● **Supplied records**:
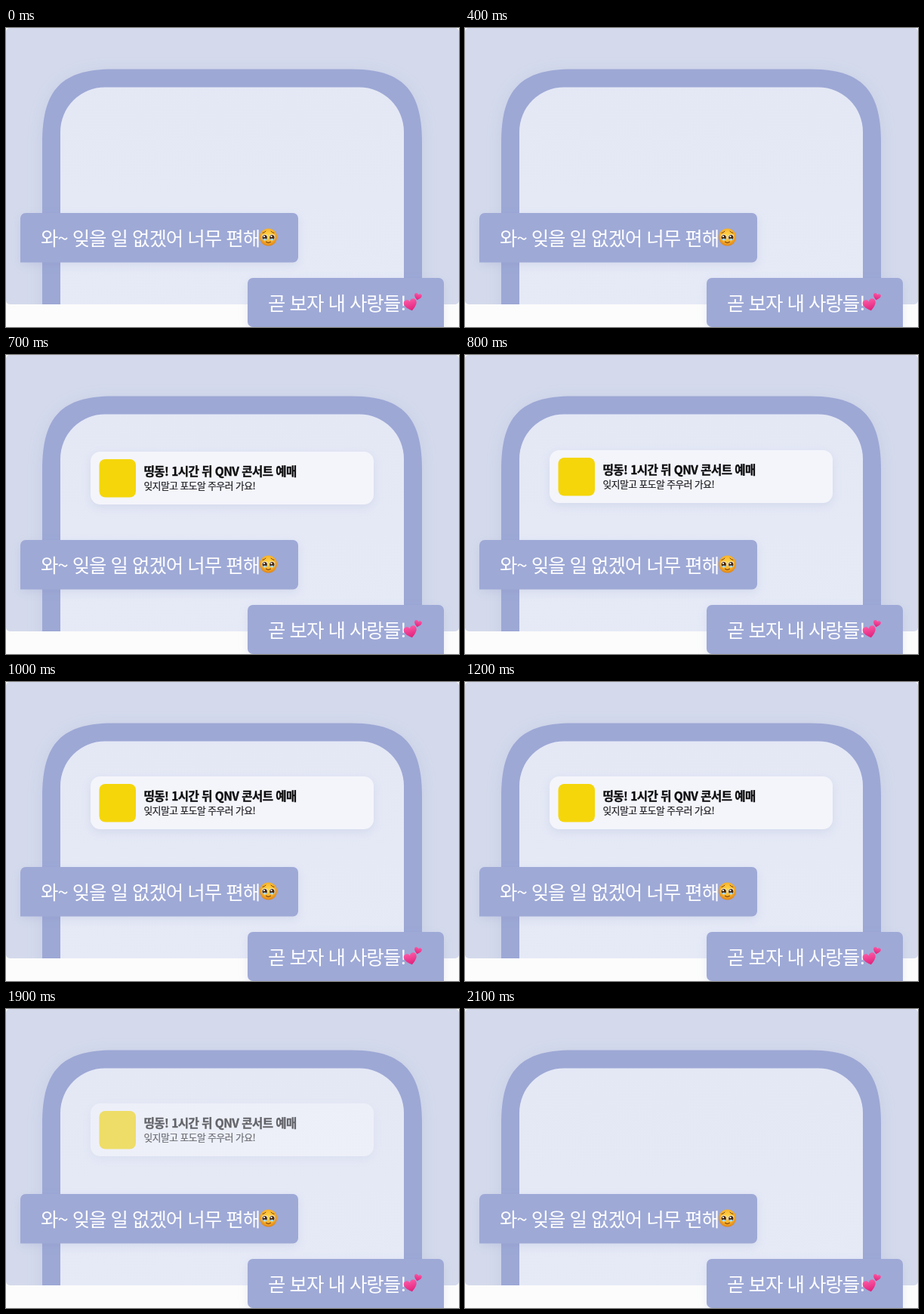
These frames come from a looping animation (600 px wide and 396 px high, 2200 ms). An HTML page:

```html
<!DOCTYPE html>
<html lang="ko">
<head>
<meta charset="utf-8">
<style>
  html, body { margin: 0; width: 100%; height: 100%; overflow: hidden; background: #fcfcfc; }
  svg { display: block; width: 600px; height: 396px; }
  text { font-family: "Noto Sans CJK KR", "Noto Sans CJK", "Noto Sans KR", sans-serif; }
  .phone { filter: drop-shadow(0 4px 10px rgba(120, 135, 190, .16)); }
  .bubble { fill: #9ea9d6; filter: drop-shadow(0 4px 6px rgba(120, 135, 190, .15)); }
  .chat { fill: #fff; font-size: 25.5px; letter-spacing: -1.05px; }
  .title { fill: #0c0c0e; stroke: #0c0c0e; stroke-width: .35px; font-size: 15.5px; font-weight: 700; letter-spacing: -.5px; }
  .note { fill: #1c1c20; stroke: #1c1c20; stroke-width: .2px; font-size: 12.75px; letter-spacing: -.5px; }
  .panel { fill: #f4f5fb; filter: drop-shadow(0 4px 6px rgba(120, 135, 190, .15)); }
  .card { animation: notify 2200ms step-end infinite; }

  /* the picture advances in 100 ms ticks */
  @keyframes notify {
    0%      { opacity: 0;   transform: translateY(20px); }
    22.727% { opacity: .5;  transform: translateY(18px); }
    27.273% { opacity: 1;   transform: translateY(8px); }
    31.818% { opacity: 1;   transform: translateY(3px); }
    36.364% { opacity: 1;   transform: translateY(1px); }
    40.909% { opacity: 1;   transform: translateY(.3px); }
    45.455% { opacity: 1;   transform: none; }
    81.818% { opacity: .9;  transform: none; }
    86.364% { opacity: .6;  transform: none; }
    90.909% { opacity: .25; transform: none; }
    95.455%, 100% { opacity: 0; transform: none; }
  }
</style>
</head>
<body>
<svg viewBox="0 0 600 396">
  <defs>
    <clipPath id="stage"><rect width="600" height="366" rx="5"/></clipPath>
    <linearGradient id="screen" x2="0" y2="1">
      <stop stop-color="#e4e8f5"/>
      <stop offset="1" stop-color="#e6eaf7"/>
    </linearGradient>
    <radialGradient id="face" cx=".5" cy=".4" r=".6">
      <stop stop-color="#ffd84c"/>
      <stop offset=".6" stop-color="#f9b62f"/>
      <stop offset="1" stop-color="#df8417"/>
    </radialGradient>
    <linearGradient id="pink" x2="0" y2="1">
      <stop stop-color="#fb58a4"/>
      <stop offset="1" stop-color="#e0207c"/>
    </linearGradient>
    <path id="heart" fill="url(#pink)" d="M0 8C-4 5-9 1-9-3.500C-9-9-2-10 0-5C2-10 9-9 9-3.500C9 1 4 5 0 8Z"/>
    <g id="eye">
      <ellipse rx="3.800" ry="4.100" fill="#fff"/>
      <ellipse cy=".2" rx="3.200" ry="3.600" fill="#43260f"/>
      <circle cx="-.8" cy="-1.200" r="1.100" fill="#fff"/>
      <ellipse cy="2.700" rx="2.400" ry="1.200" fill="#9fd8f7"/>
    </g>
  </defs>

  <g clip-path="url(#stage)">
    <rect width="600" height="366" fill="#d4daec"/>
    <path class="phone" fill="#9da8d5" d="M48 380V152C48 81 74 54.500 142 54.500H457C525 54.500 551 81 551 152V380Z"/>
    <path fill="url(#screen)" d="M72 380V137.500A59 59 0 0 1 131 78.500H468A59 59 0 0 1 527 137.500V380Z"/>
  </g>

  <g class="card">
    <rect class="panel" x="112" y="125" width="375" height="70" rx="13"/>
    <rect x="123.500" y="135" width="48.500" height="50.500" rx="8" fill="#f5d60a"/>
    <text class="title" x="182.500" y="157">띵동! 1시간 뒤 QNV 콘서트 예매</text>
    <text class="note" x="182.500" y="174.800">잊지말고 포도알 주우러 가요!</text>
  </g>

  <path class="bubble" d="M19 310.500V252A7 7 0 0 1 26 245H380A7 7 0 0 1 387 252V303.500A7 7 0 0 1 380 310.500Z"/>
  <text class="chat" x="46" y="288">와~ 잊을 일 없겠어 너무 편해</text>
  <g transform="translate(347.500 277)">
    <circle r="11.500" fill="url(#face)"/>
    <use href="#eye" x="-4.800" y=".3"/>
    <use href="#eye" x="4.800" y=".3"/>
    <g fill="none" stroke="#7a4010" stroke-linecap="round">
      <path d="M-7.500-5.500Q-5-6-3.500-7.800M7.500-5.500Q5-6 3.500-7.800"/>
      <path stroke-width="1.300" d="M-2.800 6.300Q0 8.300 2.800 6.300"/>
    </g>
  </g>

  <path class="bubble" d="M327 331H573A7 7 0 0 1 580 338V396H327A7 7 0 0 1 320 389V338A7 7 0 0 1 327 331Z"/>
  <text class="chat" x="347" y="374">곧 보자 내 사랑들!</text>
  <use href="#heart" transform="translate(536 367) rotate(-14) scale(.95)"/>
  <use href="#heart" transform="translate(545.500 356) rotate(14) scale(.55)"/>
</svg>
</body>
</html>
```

* * *

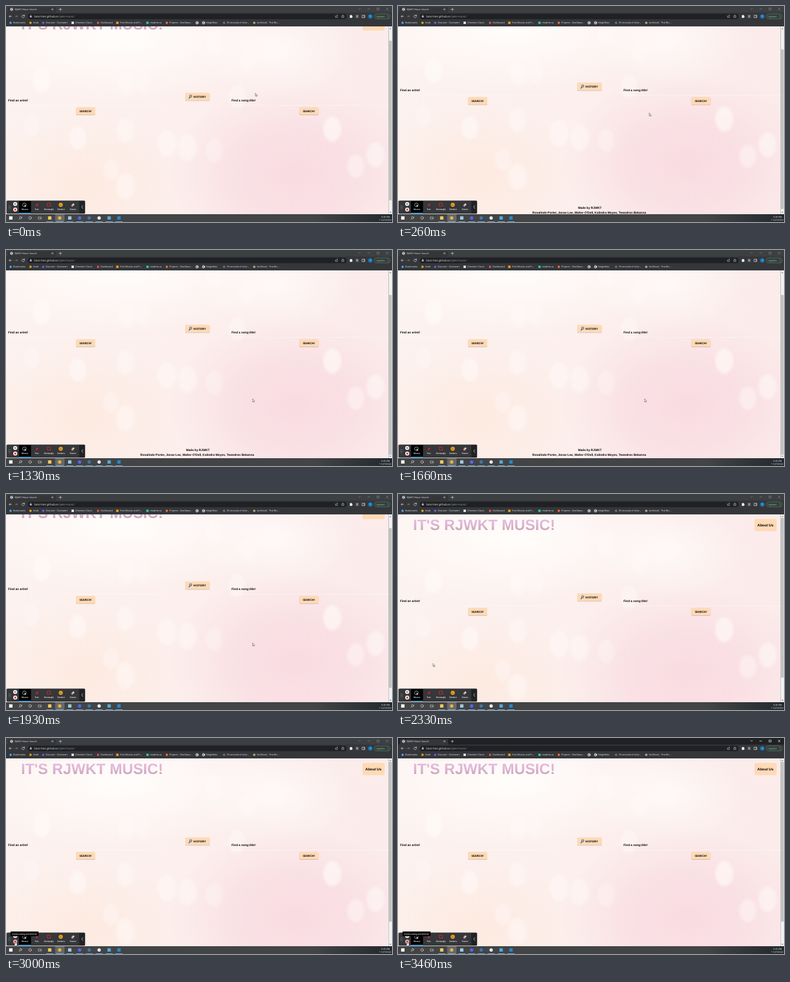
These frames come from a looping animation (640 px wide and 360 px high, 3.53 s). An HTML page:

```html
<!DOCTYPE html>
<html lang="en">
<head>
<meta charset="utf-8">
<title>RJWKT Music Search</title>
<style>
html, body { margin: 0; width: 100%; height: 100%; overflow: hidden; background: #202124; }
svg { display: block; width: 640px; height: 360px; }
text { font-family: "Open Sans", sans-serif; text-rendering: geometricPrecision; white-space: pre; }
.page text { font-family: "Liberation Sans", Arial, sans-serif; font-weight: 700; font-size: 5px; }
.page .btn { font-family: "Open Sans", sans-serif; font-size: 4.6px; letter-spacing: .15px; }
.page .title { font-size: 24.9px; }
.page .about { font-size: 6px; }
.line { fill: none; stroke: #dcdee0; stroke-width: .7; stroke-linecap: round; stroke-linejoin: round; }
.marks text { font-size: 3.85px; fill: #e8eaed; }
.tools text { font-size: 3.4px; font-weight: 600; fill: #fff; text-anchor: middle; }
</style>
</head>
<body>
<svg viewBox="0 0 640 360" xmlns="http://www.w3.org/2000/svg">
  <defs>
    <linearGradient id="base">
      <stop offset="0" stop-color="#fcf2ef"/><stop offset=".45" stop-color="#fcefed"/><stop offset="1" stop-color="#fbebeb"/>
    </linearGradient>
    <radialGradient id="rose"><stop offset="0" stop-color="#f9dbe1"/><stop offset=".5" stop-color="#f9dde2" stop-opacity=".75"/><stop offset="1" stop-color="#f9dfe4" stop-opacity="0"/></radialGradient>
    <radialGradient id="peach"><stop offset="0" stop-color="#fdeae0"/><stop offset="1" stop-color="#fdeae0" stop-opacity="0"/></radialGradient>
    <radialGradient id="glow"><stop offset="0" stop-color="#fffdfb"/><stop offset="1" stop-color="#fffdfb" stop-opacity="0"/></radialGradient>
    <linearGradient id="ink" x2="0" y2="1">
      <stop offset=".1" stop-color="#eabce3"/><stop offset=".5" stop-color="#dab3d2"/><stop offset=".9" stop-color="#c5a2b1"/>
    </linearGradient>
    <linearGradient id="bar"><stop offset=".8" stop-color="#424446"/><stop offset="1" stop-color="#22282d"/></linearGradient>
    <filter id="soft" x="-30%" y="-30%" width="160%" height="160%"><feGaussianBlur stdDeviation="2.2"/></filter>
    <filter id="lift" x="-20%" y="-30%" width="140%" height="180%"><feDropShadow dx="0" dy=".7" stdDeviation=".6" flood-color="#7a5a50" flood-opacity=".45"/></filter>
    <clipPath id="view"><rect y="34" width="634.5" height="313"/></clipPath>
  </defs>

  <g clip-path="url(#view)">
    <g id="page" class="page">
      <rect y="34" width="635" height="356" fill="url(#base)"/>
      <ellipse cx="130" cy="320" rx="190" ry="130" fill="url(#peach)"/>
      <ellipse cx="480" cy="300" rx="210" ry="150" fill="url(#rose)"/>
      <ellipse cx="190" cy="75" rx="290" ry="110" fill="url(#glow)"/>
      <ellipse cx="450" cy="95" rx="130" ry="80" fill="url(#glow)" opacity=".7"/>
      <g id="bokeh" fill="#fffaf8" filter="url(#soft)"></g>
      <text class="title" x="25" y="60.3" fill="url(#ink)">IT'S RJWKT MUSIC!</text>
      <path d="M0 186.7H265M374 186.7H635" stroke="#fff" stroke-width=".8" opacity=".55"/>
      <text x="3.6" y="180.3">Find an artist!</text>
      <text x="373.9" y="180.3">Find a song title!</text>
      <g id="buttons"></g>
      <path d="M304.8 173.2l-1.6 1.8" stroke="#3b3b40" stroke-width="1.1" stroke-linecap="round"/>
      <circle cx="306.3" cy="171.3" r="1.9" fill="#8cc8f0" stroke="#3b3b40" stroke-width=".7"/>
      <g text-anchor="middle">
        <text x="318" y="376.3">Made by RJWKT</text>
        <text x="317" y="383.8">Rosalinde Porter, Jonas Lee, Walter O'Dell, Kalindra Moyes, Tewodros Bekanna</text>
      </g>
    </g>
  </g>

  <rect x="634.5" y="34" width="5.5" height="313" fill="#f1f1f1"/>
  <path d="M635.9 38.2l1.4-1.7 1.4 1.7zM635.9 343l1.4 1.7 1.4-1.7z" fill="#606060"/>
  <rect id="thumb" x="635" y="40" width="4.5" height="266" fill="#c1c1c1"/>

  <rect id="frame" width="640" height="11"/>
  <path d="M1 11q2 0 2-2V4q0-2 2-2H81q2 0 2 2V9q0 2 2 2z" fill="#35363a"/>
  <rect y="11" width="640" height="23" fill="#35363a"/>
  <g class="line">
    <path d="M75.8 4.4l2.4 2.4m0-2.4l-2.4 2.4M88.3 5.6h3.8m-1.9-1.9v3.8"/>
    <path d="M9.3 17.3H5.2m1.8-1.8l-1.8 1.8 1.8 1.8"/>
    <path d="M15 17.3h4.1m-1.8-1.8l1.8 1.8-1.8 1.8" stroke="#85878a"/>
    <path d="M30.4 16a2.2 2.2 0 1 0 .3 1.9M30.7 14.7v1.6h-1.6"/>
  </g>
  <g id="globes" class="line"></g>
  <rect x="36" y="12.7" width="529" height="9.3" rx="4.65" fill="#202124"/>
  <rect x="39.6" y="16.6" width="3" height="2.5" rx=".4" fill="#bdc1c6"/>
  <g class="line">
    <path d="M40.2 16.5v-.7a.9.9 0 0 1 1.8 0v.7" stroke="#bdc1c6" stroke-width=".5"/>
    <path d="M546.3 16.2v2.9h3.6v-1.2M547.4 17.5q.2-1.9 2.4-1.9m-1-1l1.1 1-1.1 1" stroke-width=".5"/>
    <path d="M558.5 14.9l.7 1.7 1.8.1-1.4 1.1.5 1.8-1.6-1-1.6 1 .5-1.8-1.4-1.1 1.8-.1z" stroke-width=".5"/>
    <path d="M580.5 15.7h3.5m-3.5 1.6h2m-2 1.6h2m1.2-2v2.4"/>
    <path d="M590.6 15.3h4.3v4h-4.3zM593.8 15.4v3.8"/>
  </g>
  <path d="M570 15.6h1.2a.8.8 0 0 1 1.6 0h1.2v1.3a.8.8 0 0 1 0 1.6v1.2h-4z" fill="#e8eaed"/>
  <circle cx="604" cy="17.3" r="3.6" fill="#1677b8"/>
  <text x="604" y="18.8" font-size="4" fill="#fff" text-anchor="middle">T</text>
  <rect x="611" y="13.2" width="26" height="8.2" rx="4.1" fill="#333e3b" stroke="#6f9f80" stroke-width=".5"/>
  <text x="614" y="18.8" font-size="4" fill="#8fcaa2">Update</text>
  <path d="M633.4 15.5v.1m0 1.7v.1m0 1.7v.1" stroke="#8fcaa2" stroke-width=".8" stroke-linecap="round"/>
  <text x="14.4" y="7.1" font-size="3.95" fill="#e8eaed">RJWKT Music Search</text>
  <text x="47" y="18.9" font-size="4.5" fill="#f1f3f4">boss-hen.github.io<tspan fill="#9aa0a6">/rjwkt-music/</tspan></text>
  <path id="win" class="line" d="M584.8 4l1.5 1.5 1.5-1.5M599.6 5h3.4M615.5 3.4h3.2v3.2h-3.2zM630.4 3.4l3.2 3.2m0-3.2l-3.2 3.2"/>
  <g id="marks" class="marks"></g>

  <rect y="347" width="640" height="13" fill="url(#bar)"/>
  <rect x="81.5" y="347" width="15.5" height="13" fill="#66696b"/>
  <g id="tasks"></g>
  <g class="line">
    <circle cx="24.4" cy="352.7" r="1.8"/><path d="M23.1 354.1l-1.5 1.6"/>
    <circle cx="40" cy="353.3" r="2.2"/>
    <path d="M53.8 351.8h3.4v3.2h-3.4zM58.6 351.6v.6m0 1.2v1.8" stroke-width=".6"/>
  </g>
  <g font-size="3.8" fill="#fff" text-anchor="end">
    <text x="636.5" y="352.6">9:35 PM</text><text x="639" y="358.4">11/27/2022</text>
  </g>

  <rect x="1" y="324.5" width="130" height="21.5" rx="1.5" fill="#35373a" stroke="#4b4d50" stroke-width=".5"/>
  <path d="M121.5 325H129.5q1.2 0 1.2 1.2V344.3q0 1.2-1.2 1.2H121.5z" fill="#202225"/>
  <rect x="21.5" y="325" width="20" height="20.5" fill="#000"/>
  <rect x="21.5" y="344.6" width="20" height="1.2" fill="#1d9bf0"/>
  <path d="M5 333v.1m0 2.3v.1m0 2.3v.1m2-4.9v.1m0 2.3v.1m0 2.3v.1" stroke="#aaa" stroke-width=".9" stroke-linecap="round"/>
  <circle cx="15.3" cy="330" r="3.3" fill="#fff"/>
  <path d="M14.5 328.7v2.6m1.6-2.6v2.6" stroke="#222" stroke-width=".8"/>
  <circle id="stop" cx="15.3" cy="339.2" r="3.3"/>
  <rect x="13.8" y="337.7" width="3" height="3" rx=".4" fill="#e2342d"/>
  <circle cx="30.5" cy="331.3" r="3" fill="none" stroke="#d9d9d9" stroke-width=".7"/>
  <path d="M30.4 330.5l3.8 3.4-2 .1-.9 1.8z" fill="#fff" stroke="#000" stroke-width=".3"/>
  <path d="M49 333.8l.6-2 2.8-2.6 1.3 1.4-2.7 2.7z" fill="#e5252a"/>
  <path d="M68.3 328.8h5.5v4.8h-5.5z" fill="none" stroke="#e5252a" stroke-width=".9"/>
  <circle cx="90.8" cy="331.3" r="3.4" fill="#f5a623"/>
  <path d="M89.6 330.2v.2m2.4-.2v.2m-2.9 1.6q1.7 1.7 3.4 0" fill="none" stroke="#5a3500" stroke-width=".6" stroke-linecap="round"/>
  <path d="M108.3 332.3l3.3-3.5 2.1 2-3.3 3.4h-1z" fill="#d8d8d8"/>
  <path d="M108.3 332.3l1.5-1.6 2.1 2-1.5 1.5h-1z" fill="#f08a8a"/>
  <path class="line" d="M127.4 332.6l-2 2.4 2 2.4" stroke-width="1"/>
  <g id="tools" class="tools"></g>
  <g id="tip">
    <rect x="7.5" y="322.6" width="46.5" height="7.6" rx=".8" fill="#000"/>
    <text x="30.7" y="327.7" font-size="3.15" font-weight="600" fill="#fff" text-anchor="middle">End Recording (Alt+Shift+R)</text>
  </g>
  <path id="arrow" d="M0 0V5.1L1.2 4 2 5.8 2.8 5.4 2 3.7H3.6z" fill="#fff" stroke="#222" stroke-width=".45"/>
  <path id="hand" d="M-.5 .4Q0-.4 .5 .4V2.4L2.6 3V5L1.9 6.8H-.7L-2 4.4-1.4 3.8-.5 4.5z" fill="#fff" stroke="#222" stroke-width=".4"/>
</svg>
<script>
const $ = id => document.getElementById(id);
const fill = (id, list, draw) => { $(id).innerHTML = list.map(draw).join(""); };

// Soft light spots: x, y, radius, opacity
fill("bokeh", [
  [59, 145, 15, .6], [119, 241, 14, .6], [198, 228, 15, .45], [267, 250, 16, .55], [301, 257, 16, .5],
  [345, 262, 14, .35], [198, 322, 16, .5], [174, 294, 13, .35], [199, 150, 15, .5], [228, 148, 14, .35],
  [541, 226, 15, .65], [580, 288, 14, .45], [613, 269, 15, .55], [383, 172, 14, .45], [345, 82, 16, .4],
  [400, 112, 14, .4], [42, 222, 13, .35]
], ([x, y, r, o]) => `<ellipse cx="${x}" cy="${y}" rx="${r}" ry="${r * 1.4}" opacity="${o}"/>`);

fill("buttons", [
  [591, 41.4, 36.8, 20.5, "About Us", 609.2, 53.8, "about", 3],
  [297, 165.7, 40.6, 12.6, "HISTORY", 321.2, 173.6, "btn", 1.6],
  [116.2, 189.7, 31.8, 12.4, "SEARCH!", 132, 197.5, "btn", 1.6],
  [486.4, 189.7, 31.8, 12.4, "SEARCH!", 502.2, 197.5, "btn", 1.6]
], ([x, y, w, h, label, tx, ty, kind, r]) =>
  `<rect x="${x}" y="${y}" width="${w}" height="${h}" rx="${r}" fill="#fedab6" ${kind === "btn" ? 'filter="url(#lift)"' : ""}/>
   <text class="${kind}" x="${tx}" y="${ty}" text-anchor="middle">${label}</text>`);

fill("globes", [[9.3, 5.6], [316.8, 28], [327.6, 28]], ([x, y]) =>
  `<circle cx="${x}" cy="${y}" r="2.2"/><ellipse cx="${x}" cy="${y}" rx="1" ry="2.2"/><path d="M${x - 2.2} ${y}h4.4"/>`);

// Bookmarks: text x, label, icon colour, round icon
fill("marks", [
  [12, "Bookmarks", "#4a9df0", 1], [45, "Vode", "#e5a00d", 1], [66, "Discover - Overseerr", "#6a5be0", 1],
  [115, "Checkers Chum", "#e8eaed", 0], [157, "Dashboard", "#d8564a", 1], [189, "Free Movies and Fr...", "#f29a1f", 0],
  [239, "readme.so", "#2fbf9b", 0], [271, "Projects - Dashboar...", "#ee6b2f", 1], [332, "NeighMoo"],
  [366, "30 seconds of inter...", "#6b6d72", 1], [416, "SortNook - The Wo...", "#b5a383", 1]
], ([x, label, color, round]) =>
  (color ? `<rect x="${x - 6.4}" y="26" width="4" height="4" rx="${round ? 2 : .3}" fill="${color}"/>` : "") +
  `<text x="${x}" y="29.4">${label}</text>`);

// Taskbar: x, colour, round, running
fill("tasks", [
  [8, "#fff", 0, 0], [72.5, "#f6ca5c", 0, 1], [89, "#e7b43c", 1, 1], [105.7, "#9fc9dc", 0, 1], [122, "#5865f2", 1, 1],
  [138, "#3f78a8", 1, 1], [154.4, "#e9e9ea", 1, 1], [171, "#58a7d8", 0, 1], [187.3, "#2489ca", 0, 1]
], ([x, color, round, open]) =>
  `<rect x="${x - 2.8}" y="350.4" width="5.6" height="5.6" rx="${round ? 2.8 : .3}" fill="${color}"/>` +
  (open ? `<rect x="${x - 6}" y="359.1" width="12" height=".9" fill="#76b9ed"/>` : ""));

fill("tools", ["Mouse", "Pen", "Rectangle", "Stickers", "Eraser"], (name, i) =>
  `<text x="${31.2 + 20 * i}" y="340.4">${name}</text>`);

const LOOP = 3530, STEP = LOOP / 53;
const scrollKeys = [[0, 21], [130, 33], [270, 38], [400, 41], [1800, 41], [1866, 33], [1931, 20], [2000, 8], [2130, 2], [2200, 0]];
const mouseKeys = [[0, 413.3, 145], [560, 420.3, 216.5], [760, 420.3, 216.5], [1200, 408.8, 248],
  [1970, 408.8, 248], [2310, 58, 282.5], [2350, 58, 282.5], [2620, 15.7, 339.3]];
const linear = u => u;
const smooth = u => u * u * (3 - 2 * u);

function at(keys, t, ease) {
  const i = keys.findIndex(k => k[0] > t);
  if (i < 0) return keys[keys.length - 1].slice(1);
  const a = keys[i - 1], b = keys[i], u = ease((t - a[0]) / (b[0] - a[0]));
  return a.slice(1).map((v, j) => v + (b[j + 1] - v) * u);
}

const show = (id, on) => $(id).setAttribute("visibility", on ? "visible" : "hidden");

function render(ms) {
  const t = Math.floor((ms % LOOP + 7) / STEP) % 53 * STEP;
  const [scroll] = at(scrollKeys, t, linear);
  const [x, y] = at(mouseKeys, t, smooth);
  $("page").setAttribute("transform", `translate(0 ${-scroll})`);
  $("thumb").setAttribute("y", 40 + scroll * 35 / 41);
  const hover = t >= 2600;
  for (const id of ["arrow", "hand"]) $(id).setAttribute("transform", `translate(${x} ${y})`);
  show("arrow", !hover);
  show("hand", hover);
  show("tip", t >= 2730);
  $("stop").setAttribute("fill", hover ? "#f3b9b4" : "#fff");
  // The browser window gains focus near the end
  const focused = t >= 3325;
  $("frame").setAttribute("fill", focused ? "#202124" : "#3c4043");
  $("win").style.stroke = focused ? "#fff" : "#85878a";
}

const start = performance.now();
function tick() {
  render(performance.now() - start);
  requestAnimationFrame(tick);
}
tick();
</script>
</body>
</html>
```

● **Task to complete**: Report how many lines above hold "hover", number only.

● **Response to this task**: 4